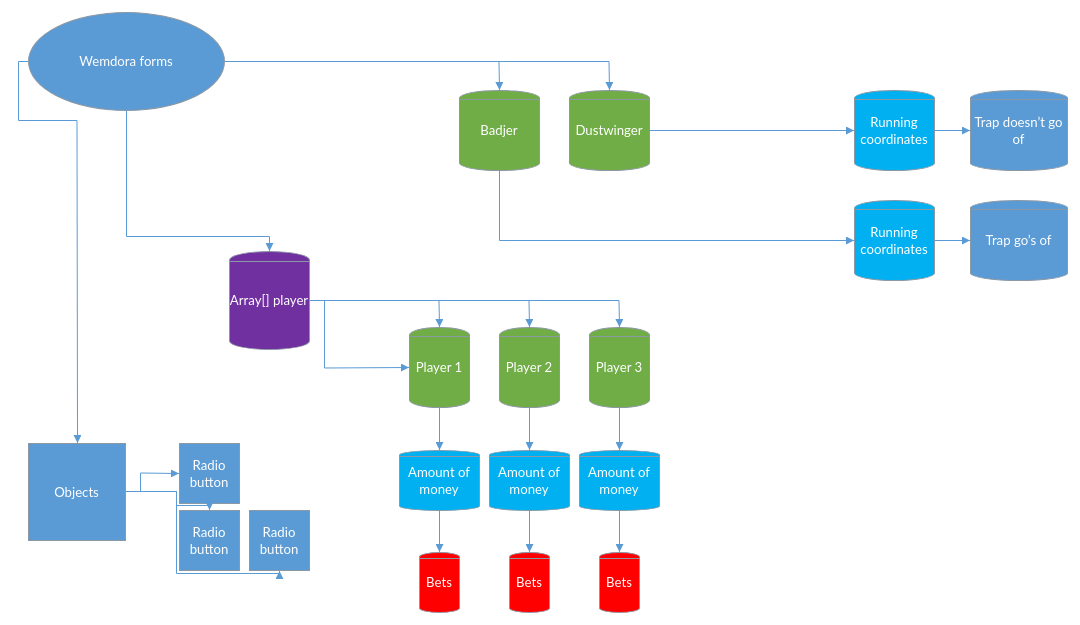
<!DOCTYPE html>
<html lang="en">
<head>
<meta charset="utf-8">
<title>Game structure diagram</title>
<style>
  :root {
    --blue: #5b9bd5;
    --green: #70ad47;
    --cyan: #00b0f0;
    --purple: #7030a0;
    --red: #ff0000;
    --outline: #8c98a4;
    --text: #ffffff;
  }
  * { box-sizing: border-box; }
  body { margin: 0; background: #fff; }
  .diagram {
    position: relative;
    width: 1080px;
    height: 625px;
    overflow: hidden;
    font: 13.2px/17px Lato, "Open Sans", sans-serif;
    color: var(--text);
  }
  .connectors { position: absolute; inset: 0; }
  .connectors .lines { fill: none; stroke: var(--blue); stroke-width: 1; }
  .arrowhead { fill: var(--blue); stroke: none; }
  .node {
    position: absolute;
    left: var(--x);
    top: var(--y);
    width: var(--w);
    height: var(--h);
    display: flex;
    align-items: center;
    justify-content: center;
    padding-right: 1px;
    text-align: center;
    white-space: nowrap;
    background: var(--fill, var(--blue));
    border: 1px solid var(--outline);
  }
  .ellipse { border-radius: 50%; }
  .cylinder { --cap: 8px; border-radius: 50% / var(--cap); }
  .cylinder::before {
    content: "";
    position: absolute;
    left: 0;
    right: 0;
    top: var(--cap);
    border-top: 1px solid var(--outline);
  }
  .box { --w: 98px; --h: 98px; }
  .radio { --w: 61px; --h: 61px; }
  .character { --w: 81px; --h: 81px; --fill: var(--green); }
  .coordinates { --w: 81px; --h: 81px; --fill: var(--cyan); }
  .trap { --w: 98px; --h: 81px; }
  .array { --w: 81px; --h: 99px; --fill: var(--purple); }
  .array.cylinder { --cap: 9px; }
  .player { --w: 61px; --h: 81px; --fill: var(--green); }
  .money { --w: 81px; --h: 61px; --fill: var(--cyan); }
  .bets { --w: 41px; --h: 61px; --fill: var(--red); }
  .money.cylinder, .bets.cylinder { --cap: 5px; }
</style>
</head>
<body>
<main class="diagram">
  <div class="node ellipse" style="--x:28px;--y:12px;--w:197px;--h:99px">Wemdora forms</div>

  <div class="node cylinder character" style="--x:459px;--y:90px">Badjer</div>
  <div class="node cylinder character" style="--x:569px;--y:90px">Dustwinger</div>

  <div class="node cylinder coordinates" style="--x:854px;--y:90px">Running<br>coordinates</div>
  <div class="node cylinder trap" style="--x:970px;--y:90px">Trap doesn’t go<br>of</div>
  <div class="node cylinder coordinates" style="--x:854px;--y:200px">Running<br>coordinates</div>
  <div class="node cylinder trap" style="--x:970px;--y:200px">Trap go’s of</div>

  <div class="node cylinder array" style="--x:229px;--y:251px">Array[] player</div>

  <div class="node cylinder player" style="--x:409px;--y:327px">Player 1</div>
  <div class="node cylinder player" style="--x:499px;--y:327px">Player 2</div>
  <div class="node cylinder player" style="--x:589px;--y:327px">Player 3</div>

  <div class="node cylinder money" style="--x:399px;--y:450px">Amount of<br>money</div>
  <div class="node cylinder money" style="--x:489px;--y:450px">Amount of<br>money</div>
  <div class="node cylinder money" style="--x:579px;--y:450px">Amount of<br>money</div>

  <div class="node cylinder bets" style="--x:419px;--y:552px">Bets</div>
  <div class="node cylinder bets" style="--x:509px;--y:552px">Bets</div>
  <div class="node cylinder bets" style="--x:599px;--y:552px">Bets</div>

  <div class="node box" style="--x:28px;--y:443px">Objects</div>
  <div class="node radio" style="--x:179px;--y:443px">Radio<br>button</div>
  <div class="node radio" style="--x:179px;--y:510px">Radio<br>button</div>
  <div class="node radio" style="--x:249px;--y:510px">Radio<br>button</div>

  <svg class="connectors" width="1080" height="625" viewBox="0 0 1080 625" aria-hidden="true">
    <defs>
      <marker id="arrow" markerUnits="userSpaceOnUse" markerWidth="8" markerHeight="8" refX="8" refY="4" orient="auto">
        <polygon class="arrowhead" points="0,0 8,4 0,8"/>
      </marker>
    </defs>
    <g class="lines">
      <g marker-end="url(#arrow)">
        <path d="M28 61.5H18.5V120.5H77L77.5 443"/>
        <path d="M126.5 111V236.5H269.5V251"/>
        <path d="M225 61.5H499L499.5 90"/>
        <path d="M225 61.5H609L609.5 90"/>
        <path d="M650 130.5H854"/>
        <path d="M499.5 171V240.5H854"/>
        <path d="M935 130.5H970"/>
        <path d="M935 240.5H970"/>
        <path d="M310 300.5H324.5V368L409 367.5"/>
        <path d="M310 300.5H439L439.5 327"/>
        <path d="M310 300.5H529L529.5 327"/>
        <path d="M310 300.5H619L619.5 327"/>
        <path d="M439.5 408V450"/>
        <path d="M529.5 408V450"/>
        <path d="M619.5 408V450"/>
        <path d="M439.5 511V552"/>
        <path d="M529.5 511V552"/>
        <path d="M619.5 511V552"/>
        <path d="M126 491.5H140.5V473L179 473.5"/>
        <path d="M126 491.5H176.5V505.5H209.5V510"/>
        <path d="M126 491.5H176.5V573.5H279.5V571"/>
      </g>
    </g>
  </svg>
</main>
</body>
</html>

[Requirement] Exactly as written, give the entries above again, with no images.

[Response to the task]
<!DOCTYPE html>
<html lang="en">
<head>
<meta charset="utf-8">
<title>Game structure diagram</title>
<style>
  :root {
    --blue: #5b9bd5;
    --green: #70ad47;
    --cyan: #00b0f0;
    --purple: #7030a0;
    --red: #ff0000;
    --outline: #8c98a4;
    --text: #ffffff;
  }
  * { box-sizing: border-box; }
  body { margin: 0; background: #fff; }
  .diagram {
    position: relative;
    width: 1080px;
    height: 625px;
    overflow: hidden;
    font: 13.2px/17px Lato, "Open Sans", sans-serif;
    color: var(--text);
  }
  .connectors { position: absolute; inset: 0; }
  .connectors .lines { fill: none; stroke: var(--blue); stroke-width: 1; }
  .arrowhead { fill: var(--blue); stroke: none; }
  .node {
    position: absolute;
    left: var(--x);
    top: var(--y);
    width: var(--w);
    height: var(--h);
    display: flex;
    align-items: center;
    justify-content: center;
    padding-right: 1px;
    text-align: center;
    white-space: nowrap;
    background: var(--fill, var(--blue));
    border: 1px solid var(--outline);
  }
  .ellipse { border-radius: 50%; }
  .cylinder { --cap: 8px; border-radius: 50% / var(--cap); }
  .cylinder::before {
    content: "";
    position: absolute;
    left: 0;
    right: 0;
    top: var(--cap);
    border-top: 1px solid var(--outline);
  }
  .box { --w: 98px; --h: 98px; }
  .radio { --w: 61px; --h: 61px; }
  .character { --w: 81px; --h: 81px; --fill: var(--green); }
  .coordinates { --w: 81px; --h: 81px; --fill: var(--cyan); }
  .trap { --w: 98px; --h: 81px; }
  .array { --w: 81px; --h: 99px; --fill: var(--purple); }
  .array.cylinder { --cap: 9px; }
  .player { --w: 61px; --h: 81px; --fill: var(--green); }
  .money { --w: 81px; --h: 61px; --fill: var(--cyan); }
  .bets { --w: 41px; --h: 61px; --fill: var(--red); }
  .money.cylinder, .bets.cylinder { --cap: 5px; }
</style>
</head>
<body>
<main class="diagram">
  <div class="node ellipse" style="--x:28px;--y:12px;--w:197px;--h:99px">Wemdora forms</div>

  <div class="node cylinder character" style="--x:459px;--y:90px">Badjer</div>
  <div class="node cylinder character" style="--x:569px;--y:90px">Dustwinger</div>

  <div class="node cylinder coordinates" style="--x:854px;--y:90px">Running<br>coordinates</div>
  <div class="node cylinder trap" style="--x:970px;--y:90px">Trap doesn’t go<br>of</div>
  <div class="node cylinder coordinates" style="--x:854px;--y:200px">Running<br>coordinates</div>
  <div class="node cylinder trap" style="--x:970px;--y:200px">Trap go’s of</div>

  <div class="node cylinder array" style="--x:229px;--y:251px">Array[] player</div>

  <div class="node cylinder player" style="--x:409px;--y:327px">Player 1</div>
  <div class="node cylinder player" style="--x:499px;--y:327px">Player 2</div>
  <div class="node cylinder player" style="--x:589px;--y:327px">Player 3</div>

  <div class="node cylinder money" style="--x:399px;--y:450px">Amount of<br>money</div>
  <div class="node cylinder money" style="--x:489px;--y:450px">Amount of<br>money</div>
  <div class="node cylinder money" style="--x:579px;--y:450px">Amount of<br>money</div>

  <div class="node cylinder bets" style="--x:419px;--y:552px">Bets</div>
  <div class="node cylinder bets" style="--x:509px;--y:552px">Bets</div>
  <div class="node cylinder bets" style="--x:599px;--y:552px">Bets</div>

  <div class="node box" style="--x:28px;--y:443px">Objects</div>
  <div class="node radio" style="--x:179px;--y:443px">Radio<br>button</div>
  <div class="node radio" style="--x:179px;--y:510px">Radio<br>button</div>
  <div class="node radio" style="--x:249px;--y:510px">Radio<br>button</div>

  <svg class="connectors" width="1080" height="625" viewBox="0 0 1080 625" aria-hidden="true">
    <defs>
      <marker id="arrow" markerUnits="userSpaceOnUse" markerWidth="8" markerHeight="8" refX="8" refY="4" orient="auto">
        <polygon class="arrowhead" points="0,0 8,4 0,8"/>
      </marker>
    </defs>
    <g class="lines">
      <g marker-end="url(#arrow)">
        <path d="M28 61.5H18.5V120.5H77L77.5 443"/>
        <path d="M126.5 111V236.5H269.5V251"/>
        <path d="M225 61.5H499L499.5 90"/>
        <path d="M225 61.5H609L609.5 90"/>
        <path d="M650 130.5H854"/>
        <path d="M499.5 171V240.5H854"/>
        <path d="M935 130.5H970"/>
        <path d="M935 240.5H970"/>
        <path d="M310 300.5H324.5V368L409 367.5"/>
        <path d="M310 300.5H439L439.5 327"/>
        <path d="M310 300.5H529L529.5 327"/>
        <path d="M310 300.5H619L619.5 327"/>
        <path d="M439.5 408V450"/>
        <path d="M529.5 408V450"/>
        <path d="M619.5 408V450"/>
        <path d="M439.5 511V552"/>
        <path d="M529.5 511V552"/>
        <path d="M619.5 511V552"/>
        <path d="M126 491.5H140.5V473L179 473.5"/>
        <path d="M126 491.5H176.5V505.5H209.5V510"/>
        <path d="M126 491.5H176.5V573.5H279.5V571"/>
      </g>
    </g>
  </svg>
</main>
</body>
</html>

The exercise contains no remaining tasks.